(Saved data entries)
━━━

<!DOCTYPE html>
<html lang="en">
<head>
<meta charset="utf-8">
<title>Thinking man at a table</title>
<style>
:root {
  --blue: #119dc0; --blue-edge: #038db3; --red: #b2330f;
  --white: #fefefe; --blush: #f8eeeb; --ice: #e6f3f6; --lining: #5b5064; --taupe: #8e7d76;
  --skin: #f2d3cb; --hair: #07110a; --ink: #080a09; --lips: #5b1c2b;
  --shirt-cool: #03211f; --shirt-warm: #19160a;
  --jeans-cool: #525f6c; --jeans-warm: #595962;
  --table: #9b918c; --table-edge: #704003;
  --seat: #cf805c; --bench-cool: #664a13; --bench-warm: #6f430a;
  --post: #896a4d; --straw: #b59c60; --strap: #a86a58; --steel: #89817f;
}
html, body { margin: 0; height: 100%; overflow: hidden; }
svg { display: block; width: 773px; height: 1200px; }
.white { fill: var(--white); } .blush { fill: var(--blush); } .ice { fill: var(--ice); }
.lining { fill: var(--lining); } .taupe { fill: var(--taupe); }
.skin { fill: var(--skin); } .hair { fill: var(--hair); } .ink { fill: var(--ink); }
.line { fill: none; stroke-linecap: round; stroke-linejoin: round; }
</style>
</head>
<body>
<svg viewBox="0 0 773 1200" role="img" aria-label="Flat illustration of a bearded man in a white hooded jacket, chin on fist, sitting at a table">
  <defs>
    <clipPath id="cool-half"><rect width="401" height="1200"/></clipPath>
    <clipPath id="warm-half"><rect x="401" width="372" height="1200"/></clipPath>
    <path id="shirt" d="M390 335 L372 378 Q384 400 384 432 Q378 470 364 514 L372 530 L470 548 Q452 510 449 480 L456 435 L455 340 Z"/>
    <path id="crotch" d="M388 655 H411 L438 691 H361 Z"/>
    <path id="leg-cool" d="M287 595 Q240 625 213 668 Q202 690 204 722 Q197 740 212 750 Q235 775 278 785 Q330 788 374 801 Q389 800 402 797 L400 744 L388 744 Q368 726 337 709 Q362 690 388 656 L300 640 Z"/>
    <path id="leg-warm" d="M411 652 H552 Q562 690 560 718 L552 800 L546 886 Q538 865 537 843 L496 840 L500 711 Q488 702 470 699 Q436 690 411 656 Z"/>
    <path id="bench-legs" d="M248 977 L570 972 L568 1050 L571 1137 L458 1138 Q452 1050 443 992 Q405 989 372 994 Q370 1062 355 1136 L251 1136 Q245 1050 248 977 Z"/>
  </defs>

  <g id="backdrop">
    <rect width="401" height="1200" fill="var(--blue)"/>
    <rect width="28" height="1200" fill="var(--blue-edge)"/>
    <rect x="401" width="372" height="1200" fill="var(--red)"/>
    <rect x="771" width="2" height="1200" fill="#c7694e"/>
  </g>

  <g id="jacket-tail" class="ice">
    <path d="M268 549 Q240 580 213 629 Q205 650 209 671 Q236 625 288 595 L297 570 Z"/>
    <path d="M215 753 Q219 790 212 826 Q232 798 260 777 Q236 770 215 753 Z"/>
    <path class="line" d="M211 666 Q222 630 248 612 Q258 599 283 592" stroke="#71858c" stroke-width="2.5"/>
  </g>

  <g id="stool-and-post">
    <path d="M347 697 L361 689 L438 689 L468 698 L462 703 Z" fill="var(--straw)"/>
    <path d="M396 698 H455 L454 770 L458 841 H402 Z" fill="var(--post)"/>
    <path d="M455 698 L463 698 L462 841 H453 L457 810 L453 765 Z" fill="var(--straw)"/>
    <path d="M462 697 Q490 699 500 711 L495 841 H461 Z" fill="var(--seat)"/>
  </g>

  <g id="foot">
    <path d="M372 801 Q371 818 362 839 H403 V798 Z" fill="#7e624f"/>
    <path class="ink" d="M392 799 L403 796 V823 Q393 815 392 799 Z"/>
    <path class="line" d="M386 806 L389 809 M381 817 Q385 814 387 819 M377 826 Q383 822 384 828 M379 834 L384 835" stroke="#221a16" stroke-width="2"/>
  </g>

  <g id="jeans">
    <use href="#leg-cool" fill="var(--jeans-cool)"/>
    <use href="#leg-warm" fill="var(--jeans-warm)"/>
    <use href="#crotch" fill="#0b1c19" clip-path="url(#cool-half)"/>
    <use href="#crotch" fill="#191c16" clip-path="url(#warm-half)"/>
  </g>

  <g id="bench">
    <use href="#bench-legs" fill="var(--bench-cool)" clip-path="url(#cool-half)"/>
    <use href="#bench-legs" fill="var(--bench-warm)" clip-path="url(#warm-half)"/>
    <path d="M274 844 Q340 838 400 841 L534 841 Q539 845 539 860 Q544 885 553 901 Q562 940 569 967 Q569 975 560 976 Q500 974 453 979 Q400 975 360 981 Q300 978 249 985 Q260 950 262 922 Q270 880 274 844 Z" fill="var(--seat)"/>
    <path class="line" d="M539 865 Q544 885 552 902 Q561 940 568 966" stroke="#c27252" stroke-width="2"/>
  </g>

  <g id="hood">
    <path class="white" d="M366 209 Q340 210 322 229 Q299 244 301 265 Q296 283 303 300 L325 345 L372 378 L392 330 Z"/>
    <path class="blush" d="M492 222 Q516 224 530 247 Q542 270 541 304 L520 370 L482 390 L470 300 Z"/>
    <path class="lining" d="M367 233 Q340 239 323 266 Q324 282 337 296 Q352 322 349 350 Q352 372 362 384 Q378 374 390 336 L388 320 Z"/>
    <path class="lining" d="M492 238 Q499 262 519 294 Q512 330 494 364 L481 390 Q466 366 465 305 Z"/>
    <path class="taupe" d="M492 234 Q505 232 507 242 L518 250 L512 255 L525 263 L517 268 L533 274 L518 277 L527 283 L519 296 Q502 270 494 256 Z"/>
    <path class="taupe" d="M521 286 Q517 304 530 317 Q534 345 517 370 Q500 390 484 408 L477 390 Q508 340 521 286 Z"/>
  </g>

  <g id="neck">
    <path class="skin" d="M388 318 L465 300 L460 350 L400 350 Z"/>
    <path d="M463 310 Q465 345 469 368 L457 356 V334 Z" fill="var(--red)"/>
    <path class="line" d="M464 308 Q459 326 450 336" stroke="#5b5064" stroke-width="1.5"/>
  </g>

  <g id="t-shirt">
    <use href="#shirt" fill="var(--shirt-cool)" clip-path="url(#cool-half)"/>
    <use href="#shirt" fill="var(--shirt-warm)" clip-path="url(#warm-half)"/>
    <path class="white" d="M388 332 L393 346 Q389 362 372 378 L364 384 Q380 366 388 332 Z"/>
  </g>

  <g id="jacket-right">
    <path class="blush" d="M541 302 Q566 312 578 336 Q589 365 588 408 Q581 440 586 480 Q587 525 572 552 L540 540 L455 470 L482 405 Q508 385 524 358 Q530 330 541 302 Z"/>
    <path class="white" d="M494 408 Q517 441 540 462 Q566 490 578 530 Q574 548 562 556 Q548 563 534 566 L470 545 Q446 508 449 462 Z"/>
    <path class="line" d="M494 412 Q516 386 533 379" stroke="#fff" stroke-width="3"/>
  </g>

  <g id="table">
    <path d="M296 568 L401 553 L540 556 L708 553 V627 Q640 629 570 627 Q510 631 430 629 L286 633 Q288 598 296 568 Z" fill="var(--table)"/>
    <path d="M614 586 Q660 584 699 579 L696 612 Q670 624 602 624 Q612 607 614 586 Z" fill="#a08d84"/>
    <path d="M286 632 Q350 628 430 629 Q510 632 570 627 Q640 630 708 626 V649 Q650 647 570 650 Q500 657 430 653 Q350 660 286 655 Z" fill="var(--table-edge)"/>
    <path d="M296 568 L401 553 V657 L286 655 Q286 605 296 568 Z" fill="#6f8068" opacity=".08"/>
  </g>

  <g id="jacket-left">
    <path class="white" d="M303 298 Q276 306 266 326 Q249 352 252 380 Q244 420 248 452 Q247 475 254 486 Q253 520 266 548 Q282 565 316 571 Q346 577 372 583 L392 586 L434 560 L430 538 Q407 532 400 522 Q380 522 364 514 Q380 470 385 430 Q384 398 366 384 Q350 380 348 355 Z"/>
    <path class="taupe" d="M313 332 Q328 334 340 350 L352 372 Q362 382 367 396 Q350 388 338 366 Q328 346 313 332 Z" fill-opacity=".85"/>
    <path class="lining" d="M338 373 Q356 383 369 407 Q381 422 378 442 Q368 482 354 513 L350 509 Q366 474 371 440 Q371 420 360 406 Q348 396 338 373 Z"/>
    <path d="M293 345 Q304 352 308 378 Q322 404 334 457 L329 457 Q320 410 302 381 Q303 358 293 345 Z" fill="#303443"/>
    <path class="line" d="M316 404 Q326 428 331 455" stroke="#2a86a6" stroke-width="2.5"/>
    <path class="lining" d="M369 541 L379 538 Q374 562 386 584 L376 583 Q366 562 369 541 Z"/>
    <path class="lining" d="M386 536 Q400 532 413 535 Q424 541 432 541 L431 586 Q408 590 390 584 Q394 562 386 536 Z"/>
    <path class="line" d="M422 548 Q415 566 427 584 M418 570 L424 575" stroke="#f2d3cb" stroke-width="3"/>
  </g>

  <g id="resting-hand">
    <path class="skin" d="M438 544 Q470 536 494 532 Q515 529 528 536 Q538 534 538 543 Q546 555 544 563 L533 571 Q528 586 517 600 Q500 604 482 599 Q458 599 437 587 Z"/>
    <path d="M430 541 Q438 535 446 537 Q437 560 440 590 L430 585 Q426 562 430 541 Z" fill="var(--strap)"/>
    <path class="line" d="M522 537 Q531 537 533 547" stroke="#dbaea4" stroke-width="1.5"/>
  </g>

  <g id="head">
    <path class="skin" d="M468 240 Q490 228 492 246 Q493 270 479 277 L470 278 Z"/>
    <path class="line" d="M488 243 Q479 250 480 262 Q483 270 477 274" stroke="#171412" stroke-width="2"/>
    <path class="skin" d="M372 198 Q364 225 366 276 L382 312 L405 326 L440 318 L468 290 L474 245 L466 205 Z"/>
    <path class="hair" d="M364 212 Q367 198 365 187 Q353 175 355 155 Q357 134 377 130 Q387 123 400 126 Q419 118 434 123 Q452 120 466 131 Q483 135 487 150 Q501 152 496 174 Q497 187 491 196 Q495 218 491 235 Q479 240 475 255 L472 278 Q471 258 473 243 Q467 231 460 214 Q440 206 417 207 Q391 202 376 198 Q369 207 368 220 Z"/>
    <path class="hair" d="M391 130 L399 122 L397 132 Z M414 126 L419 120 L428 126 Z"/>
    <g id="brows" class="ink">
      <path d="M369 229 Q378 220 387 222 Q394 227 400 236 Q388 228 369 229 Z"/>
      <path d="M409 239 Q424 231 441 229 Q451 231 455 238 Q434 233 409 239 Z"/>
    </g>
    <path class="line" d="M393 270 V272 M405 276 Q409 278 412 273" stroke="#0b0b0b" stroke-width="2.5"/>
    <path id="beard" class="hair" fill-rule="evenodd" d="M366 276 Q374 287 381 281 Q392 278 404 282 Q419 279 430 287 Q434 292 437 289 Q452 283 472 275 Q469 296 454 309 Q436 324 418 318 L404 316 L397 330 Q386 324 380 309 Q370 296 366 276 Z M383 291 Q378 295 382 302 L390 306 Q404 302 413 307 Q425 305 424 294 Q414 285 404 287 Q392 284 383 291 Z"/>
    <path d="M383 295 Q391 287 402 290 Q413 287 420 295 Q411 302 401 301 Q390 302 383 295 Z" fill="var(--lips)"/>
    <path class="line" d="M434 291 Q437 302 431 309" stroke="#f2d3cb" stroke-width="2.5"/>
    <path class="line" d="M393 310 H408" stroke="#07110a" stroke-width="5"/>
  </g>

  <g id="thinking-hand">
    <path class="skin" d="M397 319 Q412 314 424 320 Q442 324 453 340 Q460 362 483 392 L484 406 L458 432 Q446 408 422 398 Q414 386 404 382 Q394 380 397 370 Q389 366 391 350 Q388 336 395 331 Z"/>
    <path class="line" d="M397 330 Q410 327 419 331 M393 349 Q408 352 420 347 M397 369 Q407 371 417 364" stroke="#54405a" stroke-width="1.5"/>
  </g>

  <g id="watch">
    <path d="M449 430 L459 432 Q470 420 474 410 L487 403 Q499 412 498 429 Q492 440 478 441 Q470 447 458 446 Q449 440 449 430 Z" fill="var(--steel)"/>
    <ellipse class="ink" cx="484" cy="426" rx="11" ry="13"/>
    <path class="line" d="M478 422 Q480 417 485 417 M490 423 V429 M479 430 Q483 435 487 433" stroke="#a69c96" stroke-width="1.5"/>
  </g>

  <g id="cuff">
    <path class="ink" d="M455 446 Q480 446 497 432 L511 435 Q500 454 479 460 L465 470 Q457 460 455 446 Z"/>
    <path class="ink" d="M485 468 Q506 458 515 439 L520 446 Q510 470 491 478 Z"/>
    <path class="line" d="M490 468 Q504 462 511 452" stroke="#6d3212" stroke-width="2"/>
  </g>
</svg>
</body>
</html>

━━━

Description of the task. Repeat the entries above verbatim, but only from the line that has "240 Q490 228" down to the line that has "198 Q364 225", inclusive.

Solved exercise.
    <path class="skin" d="M468 240 Q490 228 492 246 Q493 270 479 277 L470 278 Z"/>
    <path class="line" d="M488 243 Q479 250 480 262 Q483 270 477 274" stroke="#171412" stroke-width="2"/>
    <path class="skin" d="M372 198 Q364 225 366 276 L382 312 L405 326 L440 318 L468 290 L474 245 L466 205 Z"/>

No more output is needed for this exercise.